Growers of cassava and yam, two of the country’s commonest staple foods, are set to reap higher values from their produce following an intervention by the Food Research Institute of the Council for Scientific and Industrial Research (CSIR) to reduce physical and economic losses of yam and cassava.
The CSIR will ensure that through a project dubbed “Gains from Losses of Root and Tuber Crops” (GRATITUDE), a four-year European Union (EU) funded project will also seeks to add value to the tubers by processing them into other forms of finished and preserveable products.
GRATITUDE is being done in collaboration with the Natural Resources Institute (NRI, UK) and YIFSWA of NIGERIA. Thailand, Holland and Vietnam are also working on similar projects.
On the theme, “Reducing Post-Harvest Losses for Increased Security”, the project is specifically focused on three key areas; Reduction of physical losses by focusing on storage of fresh yams; value-added processing to reduce physical and economic losses in yam and cassava, improved utilisation of wastes (peels, liquid waste, spent brewery waste) to produce products for human consumption such as snacks, production of mushrooms and improved animal feed.
The Business Development Advisor (CAVA Project) of the CSIR, Mrs Marian Tandoh Wordey, told the Daily Graphic that by focusing on the three areas, GRATITUDE would help to enhance the role that the crops played in food and income security.
She added that it would also help to create additional value in rural settings, generate income and employment and develop a more favourable balance of trade for the country.
Mrs Wordey said the project, which began early this year, would also develop a best practice and new technologies for agronomists, agricultural students, and other stakeholders, not only in Ghana but also around the world.
She explained that so far, the project had conducted appraisals of the yam and cassava value chain conducted in parts of Kintampo, Techiman and Atebubu-Amantin.
“It identified actors in the yam value chain; their roles and responsibilities; mapped out the relationships between them; investigated challenges and coping strategies; and focus group discussions (FGDs) method of data collection was used,” she explained.
She outlined some of the achievements of the project as the successful appraisal of yam value chain, training of researchers on value chain assessment and management and the starting of initial field work on value chain assessment.
The project had also identified and selected improved yam storage structures for construction at farm gates. Key yam varieties have also been identified.
Mrs Wordy said GRATITUDE project website was presently under construction, while composite from cassava peels had been developed for mushroom production.
Nevertheless, she said some challenge encountered included how to establish accurate volumes of waste generated from cassava and yams and identifying more financially feasible up-scaling opportunities that would be spurred by technology.
In sub-Saharan Africa, about 700 million people depend on cassava and yam as important root and tubers in the food systems and as food security crops.

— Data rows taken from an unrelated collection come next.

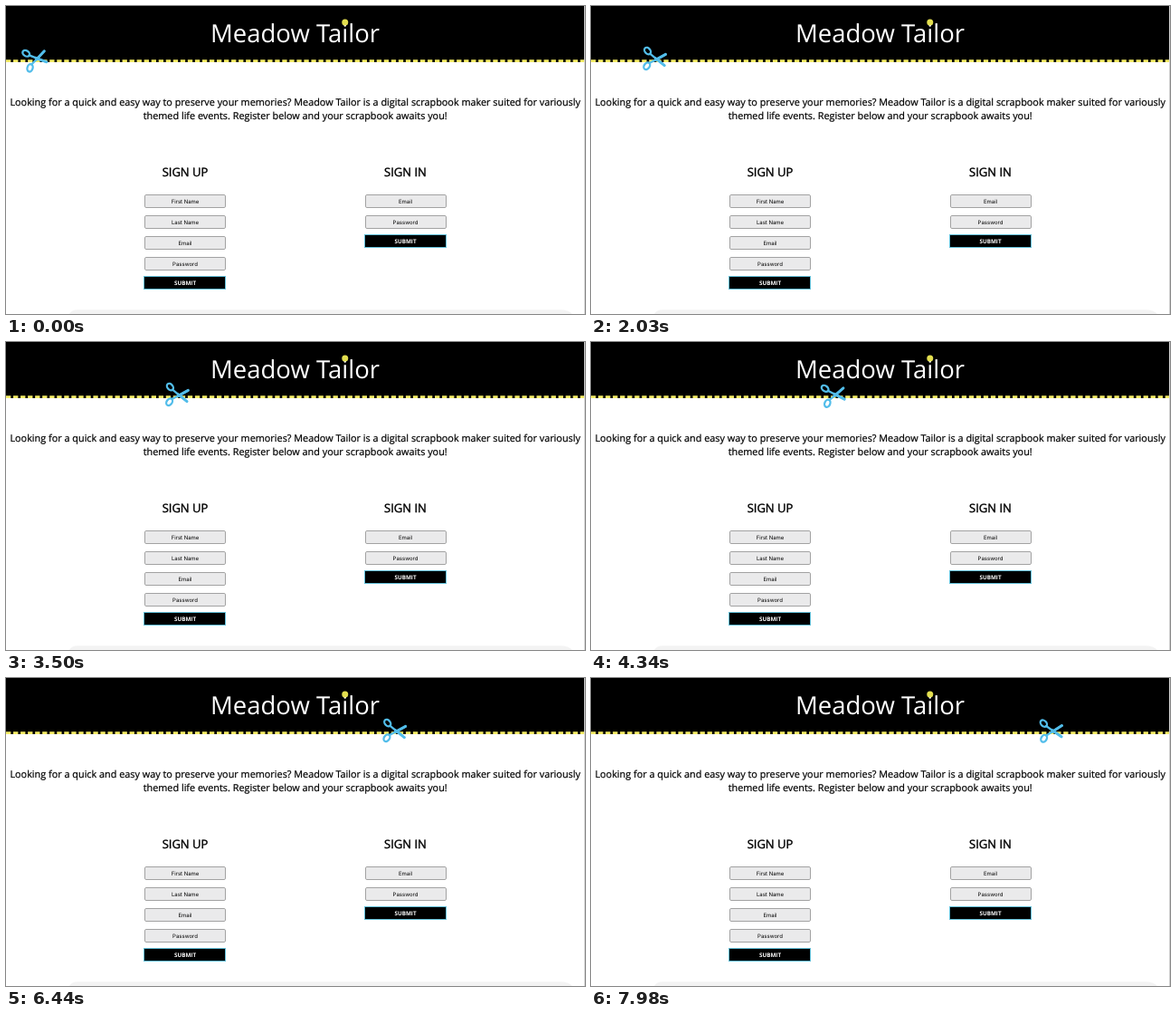
Animation of 640 by 340 pixels, one loop 8 s. Source, as an HTML page:

```html
<!DOCTYPE html>
<html lang="en">
<head>
<meta charset="utf-8">
<title>Meadow Tailor</title>
<style>
  html, body { margin: 0; width: 100%; height: 100%; overflow: hidden; background: #fff; }
  svg { display: block; width: 640px; height: 340px; font-family: "Open Sans", sans-serif; }
  text { text-anchor: middle; text-rendering: geometricPrecision; }
  .logo { font-size: 27.5px; fill: #fff; }
  .intro { font-size: 10.85px; stroke: #000; stroke-width: .22; }
  .heading { font-size: 13px; stroke: #000; stroke-width: .4; }
  .field { fill: #eaeaeb; stroke: #a2a2a2; }
  .label { font: 6px Inter, sans-serif; }
  .button { fill: #000; stroke: #62bfd8; }
  .submit { font-size: 6.3px; font-weight: 700; fill: #fff; }
  #scissors { fill: none; stroke: #52bdea; stroke-width: 2.3; stroke-linecap: round; }
</style>
</head>
<body>
<svg viewBox="0 0 640 340">
  <rect width="640" height="62"/>
  <path d="M0 60.6H640" stroke="#f4ec66" stroke-width="2.7" stroke-dasharray="5.33 2.704"/>
  <text class="logo" x="319.5" y="40">Meadow Tailor</text>
  <circle id="dot" cx="369" cy="18" r="3.5" fill="#e3df4f"/>

  <text class="intro" x="319.7" y="110">Looking for a quick and easy way to preserve your memories? Meadow Tailor is a digital scrapbook maker suited for variously</text>
  <text class="intro" x="319.7" y="125">themed life events. Register below and your scrapbook awaits you!</text>

  <g id="forms"></g>
  <path d="M70 340Q72 335.3 80 335.3H612Q622 335.3 626 340Z" fill="#f3f3f3"/>
  <path d="M639.5 0V340" stroke="#d2d2d2"/>

  <g id="scissors">
    <ellipse cx="-8.4" cy="8.6" rx="3" ry="4.2" transform="rotate(35 -8.4 8.6)"/>
    <ellipse cx="-7.6" cy="-8" rx="3" ry="4.2" transform="rotate(-40 -7.6 -8)"/>
    <path d="M-5.5 5.5L12.3 -4.2M-5 -5L11 8"/>
    <path d="M1 2L12.3 -4.2M1 0L11 8" stroke-width="3"/>
  </g>
</svg>
<script>
  const LOOP = 8000, STEP = 70;
  const TRAVEL = 15000, TURN = 612;   // one crossing, and the moment it turns at the left
  const SNIP = 740;
  const scissors = document.getElementById("scissors");

  function form(x, title, labels) {
    const center = Math.round(x);
    const fields = labels.map((label, i) => {
      const y = 215.5 + 23 * i;
      return `<rect class="field" x="${center - 44.5}" y="${y - 7}" width="89" height="14" rx="1.4"/>
        <text class="label" x="${x}" y="${y + 2.1}">${label}</text>`;
    });
    const y = 213.5 + 23 * labels.length;
    return `<text class="heading" x="${x}" y="188">${title}</text>${fields.join("")}
      <rect class="button" x="${center - 45.5}" y="${y - 7}" width="90" height="14"/>
      <text class="submit" x="${x}" y="${y + 2.3}">SUBMIT</text>`;
  }

  document.getElementById("forms").innerHTML =
    form(198, "SIGN UP", ["First Name", "Last Name", "Email", "Password"]) +
    form(441.5, "SIGN IN", ["Email", "Password"]);

  // Keep the yellow dot centred on the "i" of the title.
  const title = document.querySelector(".logo");
  const iBox = title.getExtentOfChar(title.textContent.indexOf("i"));
  document.getElementById("dot").setAttribute("cx", iBox.x + iBox.width / 2);

  // cubic-bezier(.25, .1, .25, 1)
  function ease(progress) {
    let low = 0, high = 1;
    for (let i = 0; i < 24; i++) {
      const s = (low + high) / 2;
      if (.75 * s * (1 - s) + s ** 3 < progress) low = s; else high = s;
    }
    const s = low;
    return .3 * s * (1 - s) ** 2 + 3 * s * s * (1 - s) + s ** 3;
  }

  function draw() {
    const t = Math.floor(performance.now() % LOOP / STEP) * STEP;
    const x = 16.5 + 620 * ease(Math.abs(t - TURN) / TRAVEL);
    const angle = -18 * Math.max(0, Math.cos(2 * Math.PI * t / SNIP));
    scissors.setAttribute("transform", `translate(${x} 57.6) rotate(${angle})`);
    requestAnimationFrame(draw);
  }
  draw();
</script>
</body>
</html>
```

Statistics by the Food and Agricultural Organisation (FAOSTAT, 2008) show that the world production of cassava is 228 million metric tonnes and 52 metric tonnes of yams are produced around the world annually, with Ghana contributing five per cent as the world’s sixth highest producer of cassava, after Nigeria, Brazil, Thailand, Indonesia and DR Congo. Ghana is, therefore, the second largest producer of cassava in Africa with a total output of 12.2 million tonnes per annum.
Again, root and tuber crop production steadily increased from 688 metric tonnes in 2001 to 740 metric tonnes in 2007.
The crops, however, record between 30 per cent and 60 per cent losses in their post-harvest periods either through processing or food chain, leading to losses in their economic value, physical losses and bio-wastes.
In Ghana, a total of 3.7 million tonnes of cassava peels(waste) are generated annually. Peels are generated at the processing (for gari, agbelima, kokonte and high quality cassava flour) and consumption levels (fresh cassava used in households and chop bars).
Source: Daily Guide
|Disclaimer: Opinions expressed here are those of the writers and do not reflect those of Peacefmonline.com. Peacefmonline.com accepts no responsibility legal or otherwise for their accuracy of content. Please report any inappropriate content to us, and we will evaluate it as a matter of priority.|